After our passionate discussion about equity, we moved on to concept mapping. To be able to map out a subject or concept is to know it intimately. You must be able to pull out the “big ideas” and find their natural flow. You must be able to describe how each idea relates to each other and find those mechanisms. The reason we were practicing this was because concept mapping is an excellent way to begin planning out units. We practiced first with a geology unit and found that each of us had different ways of looking at connections. We also found that in working out connections, there’s often a topic that lingers in the background of lessons that turns out to be integral to holding the unit together. We also found that concept mapping is great for planning essays. Try it!
This week was very special in that the majority of us started our high school placements. I am sure that these will be the topic of many blogs in the future, so I won’t spend too much time talking about them, but I did compile a few blurbs from the cohort:
“So far I have been observing my students and writing down a seating chart for each class to start remembering names.
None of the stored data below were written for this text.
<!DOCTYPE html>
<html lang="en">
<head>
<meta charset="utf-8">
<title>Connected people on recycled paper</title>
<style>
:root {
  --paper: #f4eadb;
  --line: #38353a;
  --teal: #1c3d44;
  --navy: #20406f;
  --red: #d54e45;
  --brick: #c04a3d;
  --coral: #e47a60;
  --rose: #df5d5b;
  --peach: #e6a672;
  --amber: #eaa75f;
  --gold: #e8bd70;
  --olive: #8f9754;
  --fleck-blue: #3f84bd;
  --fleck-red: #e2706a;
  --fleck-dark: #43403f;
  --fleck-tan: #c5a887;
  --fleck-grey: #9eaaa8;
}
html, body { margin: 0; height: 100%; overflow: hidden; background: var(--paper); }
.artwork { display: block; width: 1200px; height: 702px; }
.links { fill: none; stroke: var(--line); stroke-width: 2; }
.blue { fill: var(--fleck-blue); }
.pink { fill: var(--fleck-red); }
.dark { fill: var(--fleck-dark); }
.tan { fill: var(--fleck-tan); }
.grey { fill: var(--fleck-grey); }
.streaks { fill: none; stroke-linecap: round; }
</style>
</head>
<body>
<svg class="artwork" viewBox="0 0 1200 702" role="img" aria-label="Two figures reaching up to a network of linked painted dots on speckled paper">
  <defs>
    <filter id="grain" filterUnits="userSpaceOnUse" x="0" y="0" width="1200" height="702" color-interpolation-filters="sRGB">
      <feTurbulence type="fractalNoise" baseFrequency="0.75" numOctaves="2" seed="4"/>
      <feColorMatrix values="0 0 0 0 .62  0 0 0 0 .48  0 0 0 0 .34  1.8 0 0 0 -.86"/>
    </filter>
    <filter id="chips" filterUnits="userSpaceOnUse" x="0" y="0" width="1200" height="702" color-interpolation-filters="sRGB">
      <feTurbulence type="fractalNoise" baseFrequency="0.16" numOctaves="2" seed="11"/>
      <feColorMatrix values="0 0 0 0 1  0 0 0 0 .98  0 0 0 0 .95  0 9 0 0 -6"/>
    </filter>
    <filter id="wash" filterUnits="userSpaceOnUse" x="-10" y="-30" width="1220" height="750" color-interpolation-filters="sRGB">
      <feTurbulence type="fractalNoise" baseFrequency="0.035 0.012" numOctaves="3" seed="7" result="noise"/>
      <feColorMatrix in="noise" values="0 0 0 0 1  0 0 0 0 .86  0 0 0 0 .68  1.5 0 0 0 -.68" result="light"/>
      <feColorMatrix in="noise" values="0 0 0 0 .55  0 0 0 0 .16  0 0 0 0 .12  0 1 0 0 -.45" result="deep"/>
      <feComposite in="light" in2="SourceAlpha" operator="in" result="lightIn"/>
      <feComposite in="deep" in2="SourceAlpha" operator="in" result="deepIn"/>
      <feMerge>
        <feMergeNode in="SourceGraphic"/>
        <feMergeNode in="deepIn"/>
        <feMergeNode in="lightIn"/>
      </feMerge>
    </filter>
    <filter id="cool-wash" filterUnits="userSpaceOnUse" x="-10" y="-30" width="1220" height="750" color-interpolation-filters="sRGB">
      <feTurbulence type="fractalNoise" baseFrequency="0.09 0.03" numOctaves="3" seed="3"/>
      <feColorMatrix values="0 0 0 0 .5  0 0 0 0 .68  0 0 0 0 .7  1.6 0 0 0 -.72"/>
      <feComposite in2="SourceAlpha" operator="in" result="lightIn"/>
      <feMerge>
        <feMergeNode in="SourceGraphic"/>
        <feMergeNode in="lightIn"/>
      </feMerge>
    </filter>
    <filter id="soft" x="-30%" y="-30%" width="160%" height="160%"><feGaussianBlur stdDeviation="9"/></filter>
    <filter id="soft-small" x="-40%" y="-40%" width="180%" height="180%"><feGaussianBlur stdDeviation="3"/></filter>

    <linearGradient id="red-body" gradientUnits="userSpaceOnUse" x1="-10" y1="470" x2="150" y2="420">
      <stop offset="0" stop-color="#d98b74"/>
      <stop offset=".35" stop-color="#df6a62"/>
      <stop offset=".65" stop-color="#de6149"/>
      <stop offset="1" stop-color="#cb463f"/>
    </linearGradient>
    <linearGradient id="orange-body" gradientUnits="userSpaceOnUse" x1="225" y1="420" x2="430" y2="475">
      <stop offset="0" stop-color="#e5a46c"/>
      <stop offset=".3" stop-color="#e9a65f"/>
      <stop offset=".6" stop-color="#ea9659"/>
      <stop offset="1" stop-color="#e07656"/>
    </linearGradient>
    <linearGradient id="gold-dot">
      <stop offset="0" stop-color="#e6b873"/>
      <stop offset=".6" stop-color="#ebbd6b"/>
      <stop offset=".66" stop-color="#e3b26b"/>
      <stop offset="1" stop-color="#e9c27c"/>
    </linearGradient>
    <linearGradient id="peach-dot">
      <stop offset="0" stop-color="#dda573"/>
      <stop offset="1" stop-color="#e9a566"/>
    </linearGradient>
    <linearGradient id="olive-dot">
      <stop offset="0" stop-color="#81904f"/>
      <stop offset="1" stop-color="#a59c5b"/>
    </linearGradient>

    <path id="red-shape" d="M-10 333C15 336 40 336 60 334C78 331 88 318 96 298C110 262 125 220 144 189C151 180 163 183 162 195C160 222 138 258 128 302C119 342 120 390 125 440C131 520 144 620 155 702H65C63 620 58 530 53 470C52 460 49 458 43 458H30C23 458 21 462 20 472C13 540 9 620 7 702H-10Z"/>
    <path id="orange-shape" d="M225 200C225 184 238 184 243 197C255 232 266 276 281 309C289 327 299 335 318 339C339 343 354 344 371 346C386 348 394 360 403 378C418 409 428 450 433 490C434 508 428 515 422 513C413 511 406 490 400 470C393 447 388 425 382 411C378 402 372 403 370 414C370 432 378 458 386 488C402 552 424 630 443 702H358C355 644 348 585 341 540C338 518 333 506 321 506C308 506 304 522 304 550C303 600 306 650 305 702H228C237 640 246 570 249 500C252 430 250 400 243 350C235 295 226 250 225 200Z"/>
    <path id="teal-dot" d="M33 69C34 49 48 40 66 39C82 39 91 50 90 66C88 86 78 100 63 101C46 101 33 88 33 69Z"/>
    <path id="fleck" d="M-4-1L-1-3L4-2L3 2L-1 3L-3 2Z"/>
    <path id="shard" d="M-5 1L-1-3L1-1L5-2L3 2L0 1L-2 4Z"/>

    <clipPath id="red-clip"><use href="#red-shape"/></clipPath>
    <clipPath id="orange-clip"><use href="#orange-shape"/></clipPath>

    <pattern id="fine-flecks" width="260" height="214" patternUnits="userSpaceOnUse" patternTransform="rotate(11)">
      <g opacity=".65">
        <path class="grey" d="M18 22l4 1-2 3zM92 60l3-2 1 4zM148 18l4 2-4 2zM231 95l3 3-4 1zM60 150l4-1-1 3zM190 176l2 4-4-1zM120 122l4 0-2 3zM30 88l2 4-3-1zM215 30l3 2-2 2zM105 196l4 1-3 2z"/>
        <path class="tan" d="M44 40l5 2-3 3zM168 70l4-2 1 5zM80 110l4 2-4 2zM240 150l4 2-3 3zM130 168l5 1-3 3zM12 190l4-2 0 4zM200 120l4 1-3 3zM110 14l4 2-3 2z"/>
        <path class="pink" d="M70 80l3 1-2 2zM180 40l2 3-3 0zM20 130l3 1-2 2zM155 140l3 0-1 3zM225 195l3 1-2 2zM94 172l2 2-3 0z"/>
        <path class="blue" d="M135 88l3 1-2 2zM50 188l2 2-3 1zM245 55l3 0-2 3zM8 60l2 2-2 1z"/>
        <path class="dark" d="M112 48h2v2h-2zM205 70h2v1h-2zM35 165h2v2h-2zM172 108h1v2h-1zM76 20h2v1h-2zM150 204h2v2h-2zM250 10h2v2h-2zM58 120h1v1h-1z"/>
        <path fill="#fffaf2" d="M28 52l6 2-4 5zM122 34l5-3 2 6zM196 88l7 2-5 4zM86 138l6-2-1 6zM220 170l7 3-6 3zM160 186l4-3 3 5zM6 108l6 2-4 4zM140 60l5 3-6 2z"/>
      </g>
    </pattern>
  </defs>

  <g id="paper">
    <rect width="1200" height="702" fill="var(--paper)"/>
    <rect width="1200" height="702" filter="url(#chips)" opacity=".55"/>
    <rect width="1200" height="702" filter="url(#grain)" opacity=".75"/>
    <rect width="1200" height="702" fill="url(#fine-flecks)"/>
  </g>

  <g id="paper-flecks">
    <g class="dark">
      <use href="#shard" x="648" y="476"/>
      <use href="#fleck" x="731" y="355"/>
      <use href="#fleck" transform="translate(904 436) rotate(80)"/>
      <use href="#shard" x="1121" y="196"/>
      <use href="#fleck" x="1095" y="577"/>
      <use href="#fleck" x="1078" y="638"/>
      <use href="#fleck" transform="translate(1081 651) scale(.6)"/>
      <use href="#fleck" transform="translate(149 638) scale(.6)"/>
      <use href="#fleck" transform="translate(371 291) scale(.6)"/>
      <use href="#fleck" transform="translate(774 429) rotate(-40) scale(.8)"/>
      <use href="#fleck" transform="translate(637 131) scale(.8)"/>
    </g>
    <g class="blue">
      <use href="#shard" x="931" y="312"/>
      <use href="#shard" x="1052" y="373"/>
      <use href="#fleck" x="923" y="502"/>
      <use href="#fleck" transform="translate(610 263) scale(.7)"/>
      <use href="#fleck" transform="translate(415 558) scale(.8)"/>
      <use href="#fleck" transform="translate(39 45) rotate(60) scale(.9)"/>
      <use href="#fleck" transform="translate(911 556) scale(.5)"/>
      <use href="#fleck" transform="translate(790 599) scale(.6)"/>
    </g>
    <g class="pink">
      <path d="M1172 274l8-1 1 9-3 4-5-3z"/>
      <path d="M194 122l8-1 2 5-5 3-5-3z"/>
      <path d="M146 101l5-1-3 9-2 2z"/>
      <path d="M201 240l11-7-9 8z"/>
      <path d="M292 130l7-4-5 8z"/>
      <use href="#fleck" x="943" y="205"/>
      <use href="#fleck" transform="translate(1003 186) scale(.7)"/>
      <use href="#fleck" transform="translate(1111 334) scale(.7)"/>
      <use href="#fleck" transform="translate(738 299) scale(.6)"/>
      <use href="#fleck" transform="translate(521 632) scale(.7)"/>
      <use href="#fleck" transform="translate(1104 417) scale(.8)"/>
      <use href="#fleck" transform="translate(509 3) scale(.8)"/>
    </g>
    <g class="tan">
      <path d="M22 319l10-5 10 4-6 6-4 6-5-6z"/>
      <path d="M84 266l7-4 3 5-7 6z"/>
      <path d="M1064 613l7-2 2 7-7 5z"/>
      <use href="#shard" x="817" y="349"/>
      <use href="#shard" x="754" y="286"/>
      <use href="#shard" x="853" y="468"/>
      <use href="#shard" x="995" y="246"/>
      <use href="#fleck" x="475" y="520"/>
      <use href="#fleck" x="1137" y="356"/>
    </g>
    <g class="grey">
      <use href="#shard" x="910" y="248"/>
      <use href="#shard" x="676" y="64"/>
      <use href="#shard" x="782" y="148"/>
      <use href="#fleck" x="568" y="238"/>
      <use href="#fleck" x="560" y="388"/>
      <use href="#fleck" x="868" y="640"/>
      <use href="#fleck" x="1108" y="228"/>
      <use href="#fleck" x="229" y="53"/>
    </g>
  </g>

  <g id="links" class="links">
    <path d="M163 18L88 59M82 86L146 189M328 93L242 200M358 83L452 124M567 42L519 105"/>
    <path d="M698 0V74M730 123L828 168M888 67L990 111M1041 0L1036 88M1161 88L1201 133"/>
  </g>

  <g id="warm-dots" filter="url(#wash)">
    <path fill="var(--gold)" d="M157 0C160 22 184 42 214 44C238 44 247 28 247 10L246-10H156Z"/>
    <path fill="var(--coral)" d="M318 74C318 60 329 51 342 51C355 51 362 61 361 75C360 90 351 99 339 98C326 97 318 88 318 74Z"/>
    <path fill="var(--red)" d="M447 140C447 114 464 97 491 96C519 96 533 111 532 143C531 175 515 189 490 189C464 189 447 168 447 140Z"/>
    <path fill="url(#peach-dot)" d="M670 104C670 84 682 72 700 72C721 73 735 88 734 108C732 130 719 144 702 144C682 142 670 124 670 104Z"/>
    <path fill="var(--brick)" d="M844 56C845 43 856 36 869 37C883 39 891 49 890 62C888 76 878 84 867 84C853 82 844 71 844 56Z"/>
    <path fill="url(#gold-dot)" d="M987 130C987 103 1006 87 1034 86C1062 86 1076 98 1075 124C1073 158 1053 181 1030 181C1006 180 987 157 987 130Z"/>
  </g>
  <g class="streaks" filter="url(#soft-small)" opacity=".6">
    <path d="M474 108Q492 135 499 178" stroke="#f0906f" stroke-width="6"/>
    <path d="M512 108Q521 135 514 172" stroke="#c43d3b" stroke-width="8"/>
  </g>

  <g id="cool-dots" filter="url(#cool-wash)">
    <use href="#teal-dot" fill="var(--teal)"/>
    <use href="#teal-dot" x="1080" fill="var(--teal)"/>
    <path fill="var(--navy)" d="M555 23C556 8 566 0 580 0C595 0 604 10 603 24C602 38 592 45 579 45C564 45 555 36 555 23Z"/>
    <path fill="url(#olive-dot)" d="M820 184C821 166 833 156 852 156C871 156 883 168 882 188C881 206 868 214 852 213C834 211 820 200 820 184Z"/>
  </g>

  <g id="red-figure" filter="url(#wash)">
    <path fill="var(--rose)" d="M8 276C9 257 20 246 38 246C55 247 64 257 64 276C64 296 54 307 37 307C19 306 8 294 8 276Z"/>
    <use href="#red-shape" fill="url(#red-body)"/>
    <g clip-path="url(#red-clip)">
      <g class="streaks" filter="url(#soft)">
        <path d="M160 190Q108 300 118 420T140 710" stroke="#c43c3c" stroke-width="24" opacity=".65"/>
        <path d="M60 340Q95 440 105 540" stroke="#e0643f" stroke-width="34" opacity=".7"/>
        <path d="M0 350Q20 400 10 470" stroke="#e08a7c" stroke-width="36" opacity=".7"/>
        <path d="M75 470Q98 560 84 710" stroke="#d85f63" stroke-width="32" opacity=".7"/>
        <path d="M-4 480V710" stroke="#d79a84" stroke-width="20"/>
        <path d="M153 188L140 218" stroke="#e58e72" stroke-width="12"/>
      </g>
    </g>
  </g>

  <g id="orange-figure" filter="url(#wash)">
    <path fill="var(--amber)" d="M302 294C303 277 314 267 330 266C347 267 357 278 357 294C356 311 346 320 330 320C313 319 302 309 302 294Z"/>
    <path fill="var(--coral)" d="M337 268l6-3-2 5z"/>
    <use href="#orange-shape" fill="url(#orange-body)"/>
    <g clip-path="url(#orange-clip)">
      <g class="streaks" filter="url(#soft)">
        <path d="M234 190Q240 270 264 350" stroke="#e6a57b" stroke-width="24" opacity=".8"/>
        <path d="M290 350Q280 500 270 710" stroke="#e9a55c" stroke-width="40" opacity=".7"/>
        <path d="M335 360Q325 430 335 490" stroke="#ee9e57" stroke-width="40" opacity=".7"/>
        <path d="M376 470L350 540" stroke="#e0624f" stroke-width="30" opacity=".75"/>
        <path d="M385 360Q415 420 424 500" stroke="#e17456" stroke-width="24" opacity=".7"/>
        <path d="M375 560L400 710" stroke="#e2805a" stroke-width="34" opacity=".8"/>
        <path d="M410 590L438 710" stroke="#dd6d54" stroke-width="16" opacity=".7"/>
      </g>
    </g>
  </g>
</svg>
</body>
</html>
I have helped answer questions and assist in lab. I’m nervous I’m not going to remember anyone’s name and I’m a little nervous to have full control of the classroom, but by the time the time comes, I will hopefully be comfortable.” -Sydney
“I’ve been circulating around the room to help students through class activities and worksheets. I’ve also been grading (exit tickets, specifically). Today was real funny because my CT wanted me to test the conductivity lab they’re doing next week and it didn’t work, so my new task is to get it to work tomorrow when I get there! He let me see 3 other science teachers (2 chem, 1 physics) to see how other teachers run their warm-ups, lessons, etc. I’m also nervous to take over the class fully, but I think once I get to know the kids a little bit better I’ll feel more comfortable. I’m also conflicted about my role as a student teacher – there are times when things happen (students resisting to leave when being called out of class by the VP, for example) and I have to deal with these situations in ways that are incongruent with what I would do, but that will come with having my own classroom I guess.” -James
“I’ve been observing, helping students, and grading labs. On Thursday, I got to run the afternoon classes while my CT was out, which was fun (and scary). I’ve learned the names of everyone in one period, and working on names in the others. My CT has been great about asking for my input during class and while planning, which I appreciate. Next week, I’ll be proctoring a test on a day when my CT can’t be there. I’ve also been told that I can run the Regent class’s acid rain labs when the time comes. Exciting!” -Kaitlin
Olivia wrote a lot about her first week on her blog already, so check that out. She had a very interesting field trip.
Good luck to everyone in their continued placements!
*References from our equity discussion if you’re interested:
Avery, L. M. (2013). Rural science education: Valuing local knowledge. Theory Into Practice, 52(1), 28-35.
Barton, A. C., & Yang, K. (2000). The culture of power and science education: Learning from Miguel. Journal of Research in Science Teaching, 37(8), 871-889.
Ladson-Billings, G. (2012). I used to love science… and then I went to science: The challenge of school science in urban schools. In J. Settlage, & S. Southerland (Eds.), Teaching science to every child: Using culture as a starting point (pp. 13-19). New York, NY: Routledge.